If buildings could talk, what would they tell us?
German art-house director Wim Wenders, Robert Redford and four other filmmakers ponder, prod and probe the "souls" of six iconic landmarks in a premiere at the Berlin film festival, AFP reports.
Unusually for the big screen, bricks and mortar take the place of the main protagonist in "Cathedrals of Culture", which, despite its lofty title, features no religious edifice nor is it devoted solely to high altars of the arts.
Shot in 3-D with the buildings, which include a high security prison in Norway and a US research institute, finding their own "voice", the movie explores their role in society, the ability to inspire, and what they say about us.
Wenders, who kicks off the film with his visual ode to the 1963 Berlin Philharmonic concert hall, said 3-D's creative use was still at an early stage but he had wanted to explore its "great affinity" with architecture.
"Only with 3-D cinema do our eyes finally have the freedom our ears have already had for so long," the 68-year-old filmmaker, who is also the executive producer, said in press notes for the new movie.
Best known for hits such as "Wings of Desire" and "Buena Vista Social Club", Wenders won a second Oscar nomination for his 2011 3-D documentary "Pina" dedicated to the late choreographer Pina Bausch.
Soaring shots scope the bright yellow, tent-like roof of the Philharmonic, by architect Hans Scharoun whose innovative and controversial design has endured, unlike its erstwhile detested neighbour, the Berlin Wall.
Wenders said its modernity had swayed him, as Scharoun, whose ideas were considered "degenerate" by the Nazis, broke new ground by placing the musicians at the centre of the auditorium.
A polio institute to a prison
Veteran US actor Redford, who has hit screens lately in the one-man-show "All Is Lost", opted for The Salk Institute in California where virologist Jonas Salk, pioneer of the polio vaccine, collaborated with architect Louis Kahn.

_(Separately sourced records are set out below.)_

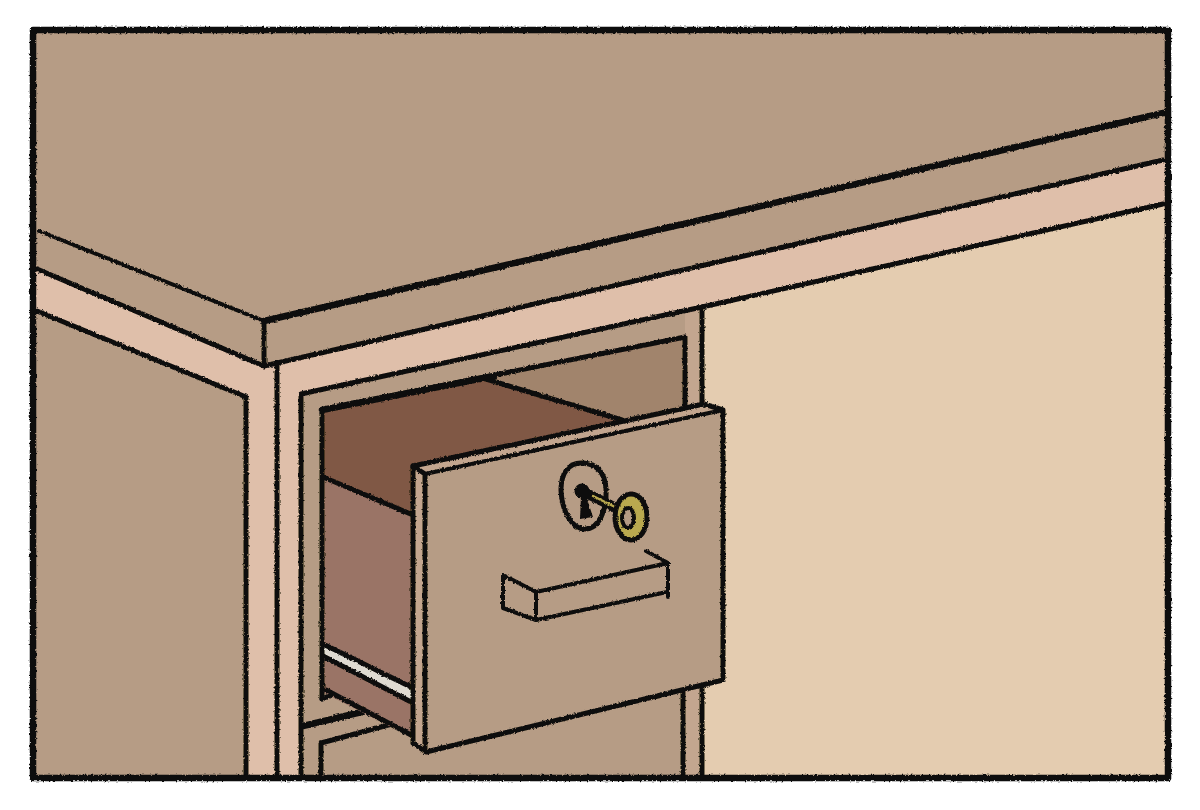
<!DOCTYPE html>
<html lang="en">
<head>
<meta charset="utf-8">
<title>Desk drawer with key</title>
<style>
:root {
  --paper: #ffffff;
  --ink: #100e0c;
  --wood: #b69c85;
  --wood-edge: #c3a68f;
  --trim: #dfbfaa;
  --wall: #e4ccb0;
  --recess: #a1846c;
  --drawer-inside: #805845;
  --drawer-side: #9a7466;
  --rail: #dfdbd2;
  --brass: #b9a94f;
}
html, body { margin: 0; height: 100%; overflow: hidden; background: var(--paper); }
.panel { display: block; width: 1200px; height: 810px; }
.wood { fill: var(--wood); }
.wood-edge { fill: var(--wood-edge); }
.trim { fill: var(--trim); }
.wall { fill: var(--wall); }
.recess { fill: var(--recess); }
.drawer-inside { fill: var(--drawer-inside); }
.drawer-side { fill: var(--drawer-side); }
.rail { fill: var(--rail); }
.brass { fill: var(--brass); }
.solid { fill: var(--ink); }
.ink { fill: none; stroke: var(--ink); stroke-width: 5; stroke-linecap: round; stroke-linejoin: round; }
.bold { stroke-width: 6.5; }
.fine { stroke-width: 4; }
</style>
</head>
<body>
<svg class="panel" viewBox="0 0 1200 810" role="img" aria-label="A desk with an open drawer and a key in its lock">
  <defs>
    <filter id="crayon" filterUnits="userSpaceOnUse" x="0" y="0" width="1200" height="810">
      <feTurbulence type="fractalNoise" baseFrequency="0.45" numOctaves="2" seed="4" result="grain"/>
      <feDisplacementMap in="SourceGraphic" in2="grain" scale="3" xChannelSelector="R" yChannelSelector="G"/>
    </filter>
  </defs>

  <g id="desk-colour">
    <rect class="wood" x="33" y="30" width="1135" height="748"/>
    <polygon class="trim" points="35,270 264,366 1167,159 1167,204 702,307 301,394 301,777 247,777 247,397 35,312"/>
    <polygon class="wall" points="702,307 1167,203 1167,777 702,777"/>
    <polygon class="wood-edge" points="685,311 702,307 702,777 685,777"/>
  </g>

  <g id="desk-lines" class="ink" filter="url(#crayon)">
    <path class="fine" d="M39 231 264 321"/>
    <path class="bold" d="M264 321 1163 113"/>
    <path d="M264 321V366M37 269 264 366 1163 160"/>
    <path d="M37 311 246 397V774M277 365V774"/>
    <path d="M301 774V394L702 307 1163 204"/>
    <path d="M702 307V774M683 690V774"/>
    <path class="bold" d="M303 726 366 711"/>
    <path d="M321 774V743L392 724"/>
  </g>

  <g id="drawer-opening">
    <polygon class="recess" points="322,410 685,337 685,420 420,480 322,480"/>
    <polygon class="drawer-inside" points="322,410 485,378 622,420 413,467 413,516 322,477"/>
    <polygon class="drawer-side" points="322,477 413,516 413,738 322,692"/>
    <polygon class="rail" points="322,645 413,688 413,704 322,657"/>
    <g class="ink" filter="url(#crayon)">
      <path d="M322 699V410L480 378 685 337V404"/>
      <path class="bold" d="M322 410 494 376"/>
      <path d="M486 379 622 420M323 477 413 515"/>
      <path d="M323 644 413 688M323 656 413 703"/>
      <path d="M322 699 331 695M326 690 413 736"/>
    </g>
  </g>

  <g id="drawer-front">
    <polygon class="wood-edge" points="412,466 706,404 724,410 724,679 426,752 412,743"/>
    <polygon class="wood" points="425,474 724,410 724,680 426,752"/>
    <g class="ink" filter="url(#crayon)">
      <path d="M413 743V466L704 404 723 410V680L426 752 413 743"/>
      <path d="M413 466 425 474V751"/>
      <path class="fine" d="M425 474 723 410"/>
    </g>
  </g>

  <g id="handle" class="ink fine" filter="url(#crayon)">
    <path d="M503 575V608L536 620V592L503 575"/>
    <path d="M536 592 668 563V597M536 620 667 592M646 551 668 563"/>
  </g>

  <g id="lock-and-key" filter="url(#crayon)">
    <path class="ink" d="M583 463C568 462 561 474 561 490C562 512 572 529 585 529C599 529 607 510 606 489C605 473 598 464 583 463Z"/>
    <circle class="solid" cx="582" cy="491" r="7.5"/>
    <path class="solid" d="M581 496 580 519 593 517 586 496Z"/>
    <path class="ink" stroke-width="9" style="stroke-width:10" d="M586 493 616 508"/>
    <path class="ink" style="stroke:var(--brass);stroke-width:2.5" d="M593 496 617 508"/>
    <ellipse class="brass" cx="631" cy="517" rx="16" ry="23"/>
    <ellipse class="ink" cx="631" cy="517" rx="16" ry="23"/>
    <ellipse cx="628" cy="518" rx="6" ry="10" style="fill:var(--wood);stroke:var(--ink);stroke-width:4"/>
  </g>

  <rect id="panel-border" class="ink bold" x="33" y="30" width="1135" height="748" filter="url(#crayon)"/>
</svg>
</body>
</html>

Set to music by Moby, the film by Redford lingers on its geometric angles and symmetry, panning out to show the open space between the two wings and asks how the building influences the scientists working in its laboratories.
He said he had settled on the institute after growing up not far from it and remembering the impact of its polio breakthrough. "I had a mild case of it myself when I was 11 years old," he said in press notes.
"When Jonas Salk invented the vaccine, it was just shatteringly big news."
Running at well over two hours, "Cathedrals of Culture", which won applause at its Berlinale screening, is demanding of the spectator and its component six films could stand to be arranged into shorter segments.
But its sweeping photographic images, novel ideas on a building taking on a life of its own and 3-D poking-about of its nooks and crannies extends the movie's appeal beyond architecture aficionados.
A stand-out section is Danish director Michael Madsen's film about Halden Prison where barless cell windows look out on to the Norwegian forest and a woman guard plays basketball with hardened inmates, but rules remain strict and absolute.
"Social engineering, rehabilitation, that is what I was interested in exploring," he said in a Q&A session after the screening.
It also contains a fleeting moment of humour when one particularly tough-looking prisoner, among a string of inmates who unflinchingly glare into the camera, finds he can't stop breaking into a smile.
Old library and art houses
Juxtaposing the prison's modernity is the 19th century National Library of Russia in Saint Petersburg.
With the modern age whizzing by outside, the film savours the beauty of the undigitized library's books, the tick tock of the pendulum clock or the echoey corridors where female librarians dust books by hand.
Also featured is the Pompidou Centre in Paris, affectionately explored by Brazilian director Karim Ainouz, a trained architect, who imagines the building's fear that people will lose interest in it.
And Margreth Olin said she had liked the concept, while exploring the Oslo Opera House, that buildings "remember" visitors or employees and had keenly felt that her film should have a female narrator.
"The building started speaking to me," she said after the screening -- and, it was a woman, she quipped.